The power of religion in Spain might not be as Strong as it was not that long ago, despite reprehensible measures taken by the church to affect voting in the parliament, but Christmas in this country still retains a spiritual side lost in the commercial bluster that signifies the festive season in other countries.

The story of the Nativity is very important in Spanish tradition. I wrote a couple of posts ago about Nativity scenes, or “Beléns”. Now those figures that were on sale in the Christmas market are now coming to a shop window near you – if you live in Madrid.
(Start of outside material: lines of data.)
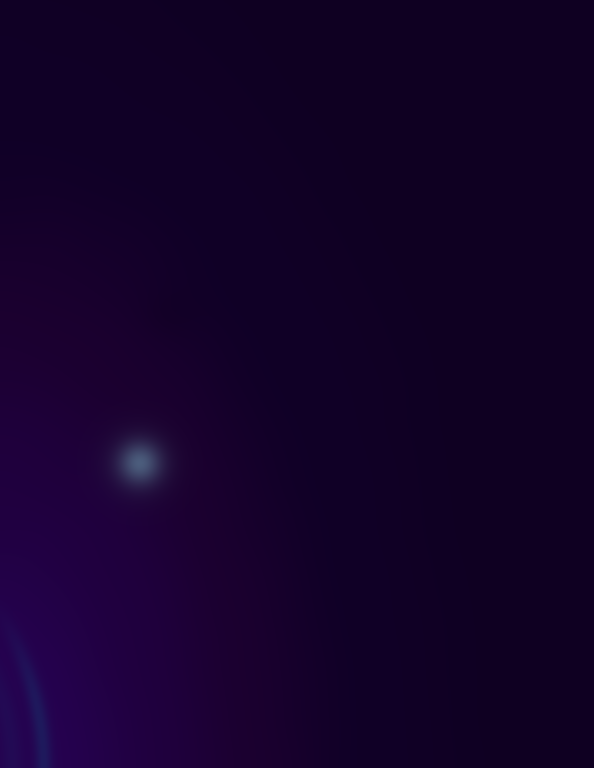
Reproduce this background procedurally as a WebGL 1 fragment shader.

```glsl
precision highp float;

uniform vec2 u_resolution;

float hash(vec2 p) {
  return fract(sin(dot(p, vec2(127.1, 311.7))) * 43758.55);
}

float noise(vec2 p) {
  vec2 i = floor(p);
  vec2 f = fract(p);
  f = f * f * (3.0 - 2.0 * f);
  float low = mix(hash(i), hash(i + vec2(1.0, 0.0)), f.x);
  float high = mix(hash(i + vec2(0.0, 1.0)), hash(i + 1.0), f.x);
  return mix(low, high, f.y);
}

// Violet haze, t runs from 0 at the corner to 1 at the rim
vec3 haze(float t) {
  vec3 color = mix(vec3(0.145, 0.005, 0.31), vec3(0.122, 0.0, 0.24), smoothstep(0.1, 0.4, t));
  color = mix(color, vec3(0.105, 0.0, 0.185), smoothstep(0.36, 0.6, t));
  color = mix(color, vec3(0.062, 0.0, 0.15), smoothstep(0.56, 0.85, t));
  return mix(color, vec3(0.06, 0.0, 0.133), smoothstep(0.85, 1.2, t));
}

// Soft band along x = bend.x - bend.y * y * y
float ribbon(vec2 p, vec2 bend, float width) {
  float slope = 2.0 * bend.y * p.y;
  float d = (p.x - bend.x + bend.y * p.y * p.y) / sqrt(1.0 + slope * slope);
  return exp(-d * d / (width * width));
}

void main() {
  vec2 p = gl_FragCoord.xy / u_resolution.y;

  // Tall elliptical haze with a slightly uneven rim
  float wobble = noise(p * 7.0) + 0.5 * noise(p * 16.0) - 0.75;
  vec3 color = haze(length(p / vec2(0.56, 1.0)) + 0.03 * wobble);

  // Faint dark smudge
  vec2 smudge = (p - vec2(0.22, 0.59)) / vec2(0.035, 0.03);
  color *= 1.0 - 0.08 * exp(-dot(smudge, smudge));

  // Blue ribbons in the lower left corner
  float fade = 1.0 - smoothstep(0.06, 0.24, p.y);
  color = mix(color, vec3(0.11, 0.13, 0.38), 0.75 * fade * ribbon(p, vec2(0.057, 1.34), 0.011));
  color = mix(color, vec3(0.12, 0.09, 0.36), 0.4 * fade * ribbon(p, vec2(0.016, 1.6), 0.014));

  // Glowing orb: wide halo, then bright core
  float r = length(p - vec2(0.182, 0.397));
  color = mix(color, vec3(0.19, 0.19, 0.32), 0.55 * exp(-r * r / 0.0017));
  color = mix(color, vec3(0.31, 0.39, 0.51), 0.9 * exp(-r * r / 0.0006));

  gl_FragColor = vec4(color, 1.0);
}
```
My greengrocer has one. So does the travel agent and the hairdresser around the corner. One of the banks is trying to serve both God and Mammon by displaying a very tiny crib. Some of these Belenes (ITALICS) would win no prizes for expertise or creativity. The hairdressers has basically arranged a few plastic figures of shepherds and angels, shoved in a couple of camels, and that’s it. It’s not really a nativity scene as there is no stable, no Holy family. But it makes a difference from the usual cans of hairspray and boxes of colouring that are normally on display.

Serving God and Mammon - my local Santander bank.

The pharmacist has gone for chintz, the local chiropractors have opted for simplicity over ostentation, and the double glazing showroom has just gone completely overboard. His window contains hundreds of little figures, buildings and, artistically, he has put the stable off to one side. He does this every year.

The Hairdressers.

The Pharmacy.

The Double Glazing Showroom

And it’s great! It’s a sign Christmas is almost here.

Some of the Beléns are much more professional – and expensive.

This year the ayuntamiento has called upon the services of a “Maestro Belenista”, José Luis Mayo Lebrija to create the figures and they has have been assembled by Enrique Haro. And, as you would expect, it is on a grand scale.

The Anunciation

Divided into three parts; the Annunciation, where the angel appears before the shepherds watching over their flocks; the stable scene with the baby Jesus being watched over by a doting mother and father; (Header Photograph) and finally, scenes of the journey of the three kings on their way to worship the new born.

The craftsmanship of the model-making is amazing.

 Scenes of everyday life

 The Belen can be found underground at the new tourist centre on the corner of the Calle de Goya and the Paseo de la Castellana at the Plaza Colon. If you have fifteen minutes, it is well worth the visit. It is open between 10am and 9pm until the 6th of January.

The Journey of the Three Kings

Another Belen created by José Luis Mayo Lebrija can be found in the Basílica Pontificia de San Miguel in the calle de San Justo, not far from the Plaza Mayor. Open from 10am to 2pm and 5:30 to 9 except during services.

The men who create these marvels have grouped themselves into the “Asociación de la Belenistas de Madrid”. They have their own exhibition in the Old Post office, the Real Casa de Correos in the Puerta del Sol. There you will find over 600 figures set among wonderfully crafted scenery. The whole thing weighs more than two and a half tons. Again, the exhibition will remain open until the 6th of January.

According to the “Madrid es Navidad” booklet given out free by the ayuntamiento, there are twenty four official Belens scattered around the town. Whether you are religious or not, they are worth a look just for the workmanship alone.



  1. The Belen in San Lorenzo de el Escorial takes over the whole centre ot town, going over four squares and the pedestrian street between them. It opens on December 22nd, but so far they have built a sort of middle-eastern village in the main square, a mound for the anunciacion in another square, some sort of desert on the third and a roman palace on the fourth. Last year there were about 150 sheep all over the place. Worth seeing it.

  2. There's another big one in La Vaguada, near the Zara.